Despite the heavy political weather, the concert – which was highlighted by a surprise performance of a bolero, “Esta tarde vi llover,” by the noted Latin American composer Armando Manzanero – was a triumph for Evans, as one can tell from the audible evidence on the recordings.
Argentinian professor Oscar Daniel Chilkowski, who attended the show, recalled to Parisi, “The audience applauded so passionately that he stayed and performed three encores. When the main part of the program ended, I found myself crying like many others in the audience. We were crying because we thought Bill Evans had come out for the last time for a bow. But we were all surprised and thrilled when he came out again and sat down to give us more.”
Inner Spirit represents one of the first trio recordings by Evans’ last great band, with bassist Johnson and drummer LaBarbera, both veterans of Woody Herman’s band. Their work behind the pianist featured in a series of remarkable, intense live recordings captured before the master pianist’s death in September 1980. It also proved to be his final appearance in the country.
Once again, Evans and his band stepped into a society suffused with uncertainty, as a 1976 military coup had toppled the regime of Isabel Perón, who had taken power after her husband’s death in 1974. Myers writes, “By 1979, Argentina also was three years into its notorious ‘Dirty War,’ when right-wing death squads murdered thousands of political dissidents and suspected Peronists. Buenos Aires had become a city of shadows, fear and unease.”
LaBarbera told writer Myers, “It was a bad time down there, politically. There was tension with the military presence in Buenos Aires, but people on the streets and the musicians we met were still joyous and excited to hear Bill.”
The musicians responded with an ecstatic and engaged performance typical of their brief time together. Again, Evans brought a Latin touch to his concert repertoire, with the addition of “Minha,” a composition by Brazilian composer Francis Hime he had recorded four years earlier. He also played such recent additions to his set as “Letter to Evan,” a new piece played solo and dedicated to his son, and “Theme From M*A*S*H.” The rarified climax of the concert came in Miles Davis’ “Nardis”; the great showpiece of the pianist’s last gigs, it stretched to a length of 17 minutes in Buenos Aires, sporting a nearly eight-minute solo introduction and inspired solos by all the group’s members.
LaBarbera says of his collaboration with the band’s bassist, who was then 25, “Marc Johnson and I hooked up immediately. His time was right where I loved it; it was from the first beat. For me, it was seamless. And every time we played, it was instantaneous. It’s like we never left each other. It’s that good.
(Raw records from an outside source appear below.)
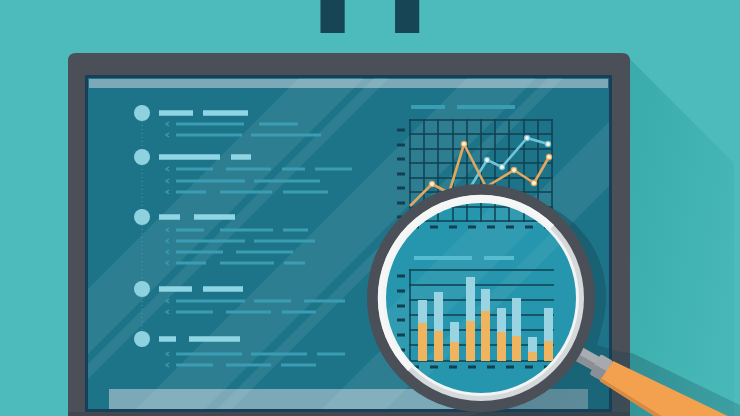
<!DOCTYPE html>
<html lang="en">
<head>
<meta charset="utf-8">
<title>Data analysis illustration</title>
<style>
:root {
  --teal: #4dbbbb;
  --frame: #4b5058;
  --navy: #184556;
  --screen: #1d7489;
  --lens: #2596ad;
  --pale: #9ad4e2;
  --line: #3a9db3;
  --lens-line: #56bccf;
  --orange: #f0b45f;
  --handle: #f3a04f;
  --grid: #123f52;
}
html, body { margin: 0; height: 100%; overflow: hidden; background: var(--teal); }
svg { display: block; width: 740px; height: 416px; }
.letter { fill: var(--navy); font: 700 168px "Liberation Sans", sans-serif; }
.frame { fill: var(--frame); }
.bezel { fill: #193f58; }
.screen { fill: var(--screen); }
.bar { fill: #7ba9b7; }
.glare { fill: #fff; opacity: .07; }
.bullet { fill: #8fd2df; }
.timeline { stroke: #4a98aa; stroke-dasharray: 1 3; }
.heading { stroke: #8fd5e3; stroke-width: 5.5; fill: none; }
.detail { stroke: var(--line); stroke-width: 3; fill: none; }
.chart-title { stroke: var(--line); stroke-width: 4; fill: none; }
.lens-title { stroke: var(--lens-line); stroke-width: 4; fill: none; }
.tick { fill: none; stroke: var(--line); stroke-width: 1.4; }
.grid { stroke: var(--grid); stroke-width: 1.5; fill: none; }
.labels { stroke: var(--grid); stroke-width: 3; fill: none; }
.series { fill: none; stroke-width: 2.6; stroke-linejoin: round; }
.orange-line { stroke: #e3a75d; }
.blue-line { stroke: #6dc5d8; }
.point { fill: #fff3df; stroke-width: 1.2; }
.bars-top { fill: var(--pale); }
.bars-base { fill: var(--orange); }
</style>
</head>
<body>
<svg viewBox="0 0 740 416" role="img" aria-label="Monitor with a list and charts, under a magnifying glass">
  <defs>
    <linearGradient id="shadow-fade" x1="0" y1="0" x2="1" y2=".6">
      <stop offset="0" stop-color="#39abab"/>
      <stop offset="1" stop-color="#47b7b7"/>
    </linearGradient>
    <linearGradient id="handle-shadow-fade" x1="0" y1="0" x2="1" y2="1">
      <stop offset="0" stop-color="#123e4c" stop-opacity=".45"/>
      <stop offset="1" stop-color="#123e4c" stop-opacity=".2"/>
    </linearGradient>
    <clipPath id="screen-clip"><rect x="88" y="78" width="521" height="331"/></clipPath>
    <clipPath id="lens-clip"><circle cx="481" cy="298" r="95"/></clipPath>
    <path id="arrow" class="tick" d="M3 -2L0 0L3 2"/>
    <g id="chart-grid">
      <path class="grid" d="M409 120H553M409 134H553M409 149H553M409 163H553M409 178H553M409 192H553M409 207H553M409 221H553M410 119V222M424 119V222M438 119V222M453 119V222M467 119V222M481 119V222M495 119V222M509 119V222M524 119V222M538 119V222M552 119V222"/>
      <path class="labels" d="M397 130H405M397 145H405M397 159H405M397 174H405M397 188H405M397 203H405M397 217H405M411 227H419M430 227H438M449 227H457M468 227H476M487 227H495M506 227H514M525 227H533M544 227H552"/>
    </g>
  </defs>

  <rect width="740" height="416" fill="var(--teal)"/>
  <path id="monitor-shadow" fill="url(#shadow-fade)" d="M627 56L734 163V416H627Z"/>

  <text class="letter" x="370" y="33" text-anchor="middle">H</text>

  <g id="monitor">
    <path class="frame" d="M68 416V61Q68 53 76 53H622Q630 53 630 61V416Z"/>
    <rect class="bezel" x="85" y="75" width="527" height="337"/>
    <rect class="screen" x="88" y="78" width="521" height="331"/>
    <rect class="bar" x="89" y="79" width="519" height="9"/>
    <rect class="bar" x="109" y="389" width="479" height="20"/>
    <rect x="68" y="412" width="562" height="4" fill="#43474f"/>
  </g>

  <g id="screen-glare" class="glare" clip-path="url(#screen-clip)">
    <path d="M299 78H364L88 354V289Z"/>
    <path d="M374 78H389L88 379V364Z"/>
    <path d="M467 78H536L205 409H136Z"/>
    <path d="M548 78H563L232 409H217Z"/>
    <path d="M609 122V186L386 409H322Z"/>
  </g>

  <g id="list">
    <path class="timeline" d="M142 113V340"/>
    <g class="bullet">
      <circle cx="142" cy="113" r="8"/>
      <circle cx="142" cy="157" r="8"/>
      <circle cx="142" cy="217" r="8"/>
      <circle cx="142" cy="289" r="8"/>
      <circle cx="142" cy="339" r="8"/>
    </g>
    <path class="heading" d="M159 113H193M203 113H248M159 157H220M231 157H251M159 217H180M194 217H235M159 289H192M203 289H243M159 339H176M189 339H240"/>
    <path class="detail" d="M176 124H244M259 124H298M176 135H242M251 135H321M176 169H213M226 169H271M282 169H305M315 169H352M176 181H245M254 181H320M176 192H206M220 192H272M283 192H328M176 230H204M220 230H273M283 230H308M176 241H245M254 241H315M176 252H223M236 252H293M176 263H206M220 263H274M284 263H305M176 301H245M254 301H291M304 301H345M176 312H213M226 312H271M282 312H316M176 354H242M251 354H307M317 354H345M176 365H213M226 365H271M281 365H316"/>
    <g id="list-arrows">
      <use href="#arrow" x="166" y="124"/><use href="#arrow" x="166" y="135"/>
      <use href="#arrow" x="166" y="169"/><use href="#arrow" x="166" y="181"/><use href="#arrow" x="166" y="192"/>
      <use href="#arrow" x="166" y="230"/><use href="#arrow" x="166" y="241"/><use href="#arrow" x="166" y="252"/><use href="#arrow" x="166" y="263"/>
      <use href="#arrow" x="166" y="301"/><use href="#arrow" x="166" y="312"/>
      <use href="#arrow" x="166" y="354"/><use href="#arrow" x="166" y="365"/>
    </g>
  </g>

  <g id="line-chart">
    <path class="chart-title" d="M411 107H445M457 107H515"/>
    <use href="#chart-grid"/>
    <path class="series blue-line" d="M450 217L468 191L487 160L502 167L527 138L548 144"/>
    <path class="series orange-line" d="M410 206L432 184L449 193L464 144L486 187L514 170L534 183L549 157"/>
    <g class="point" stroke="#6dc5d8">
      <circle cx="487" cy="160" r="2.6"/><circle cx="502" cy="167" r="2.6"/>
      <circle cx="527" cy="138" r="2.6"/><circle cx="548" cy="144" r="2.6"/>
    </g>
    <g class="point" stroke="#e3a75d">
      <circle cx="432" cy="184" r="2.6"/><circle cx="464" cy="144" r="2.6"/>
      <circle cx="514" cy="170" r="2.6"/><circle cx="534" cy="183" r="2.6"/><circle cx="549" cy="157" r="2.6"/>
    </g>
  </g>

  <g id="magnifier">
    <path id="magnifier-shadow" fill="url(#handle-shadow-fade)" d="M541 203C590 222 617 272 602 327L597 345L616 351L632 353L740 405V416H470L560 380Z"/>
    <g id="handle" transform="translate(481 298) rotate(29)">
      <rect x="108" y="-6" width="28" height="15" fill="#a9adb3"/>
      <rect x="108" y="2" width="28" height="7" fill="#8b9096"/>
      <rect x="132" y="-9" width="14" height="23" rx="2" fill="#a6a9ae"/>
      <rect x="132" y="3" width="14" height="11" rx="2" fill="#8a8f95"/>
      <path fill="var(--handle)" d="M146 -9L300 -18V25L144 15Z"/>
      <path fill="#d98a42" d="M144 12L300 20V25L144 15Z"/>
    </g>
    <circle cx="481" cy="298" r="114" fill="var(--frame)"/>
    <circle cx="481" cy="298" r="103" fill="#d5d9dc"/>
    <path fill="#f5f6f6" d="M408 371A103 103 0 0 1 554 225Z"/>
    <circle cx="481" cy="298" r="98" fill="#f3f5f5"/>
    <circle cx="481" cy="298" r="95" fill="var(--lens)"/>

    <g id="bar-chart" clip-path="url(#lens-clip)">
      <g id="lens-glare" fill="#fff" opacity=".06">
        <path d="M498 200H560L370 390V328Z"/>
        <path d="M572 212L585 219L402 402L392 392Z"/>
      </g>
      <use href="#chart-grid"/>
      <path class="lens-title" d="M414 258H472M484 258H514"/>
      <path class="grid" d="M410 269V361M409 270H554M409 285H554M409 300H554M409 315H554M409 330H554M409 345H554M409 361H554"/>
      <path class="labels" d="M397 276H405M397 291H405M397 306H405M397 320H405M397 335H405M397 350H405M411 367H419M430 367H438M449 367H457M468 367H476M487 367H495M506 367H514M525 367H533M544 367H552"/>
      <g class="bars-top">
        <rect x="418" y="300" width="9" height="61"/><rect x="434" y="292" width="9" height="69"/>
        <rect x="450" y="322" width="9" height="39"/><rect x="466" y="277" width="9" height="84"/>
        <rect x="481" y="289" width="9" height="72"/><rect x="497" y="308" width="9" height="53"/>
        <rect x="512" y="298" width="9" height="63"/><rect x="528" y="337" width="9" height="24"/>
        <rect x="544" y="308" width="9" height="53"/>
      </g>
      <g class="bars-base">
        <rect x="418" y="323" width="9" height="38"/><rect x="434" y="331" width="9" height="30"/>
        <rect x="450" y="342" width="9" height="19"/><rect x="466" y="321" width="9" height="40"/>
        <rect x="481" y="311" width="9" height="50"/><rect x="497" y="332" width="9" height="29"/>
        <rect x="512" y="336" width="9" height="25"/><rect x="528" y="352" width="9" height="9"/>
        <rect x="544" y="341" width="9" height="20"/>
      </g>
    </g>
  </g>
</svg>
</body>
</html>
It’s that immediate.”
Johnson says of the concert, “The trio had arrived at a pretty good place. We were definitely on a rise performance-wise. The plateau we hit was pretty high; pretty dependable and reliable. The music was getting to a really fun place. By then, in 1979, I was definitely playing with a little more authority and conviction. Joe sounds amazing on it, as usual, just phenomenal really. He helped keep that trio going and swinging, and kept it all together. I’m really gratified by the level of the performances and even the recorded sound and the selection of material.”
In How My Heart Sings, Evans’ biographer Peter Pettinger writes, “At the end of this concert Bill yelled to his colleagues, ‘Beautiful!’ as well he might.” And as the listener might, as well.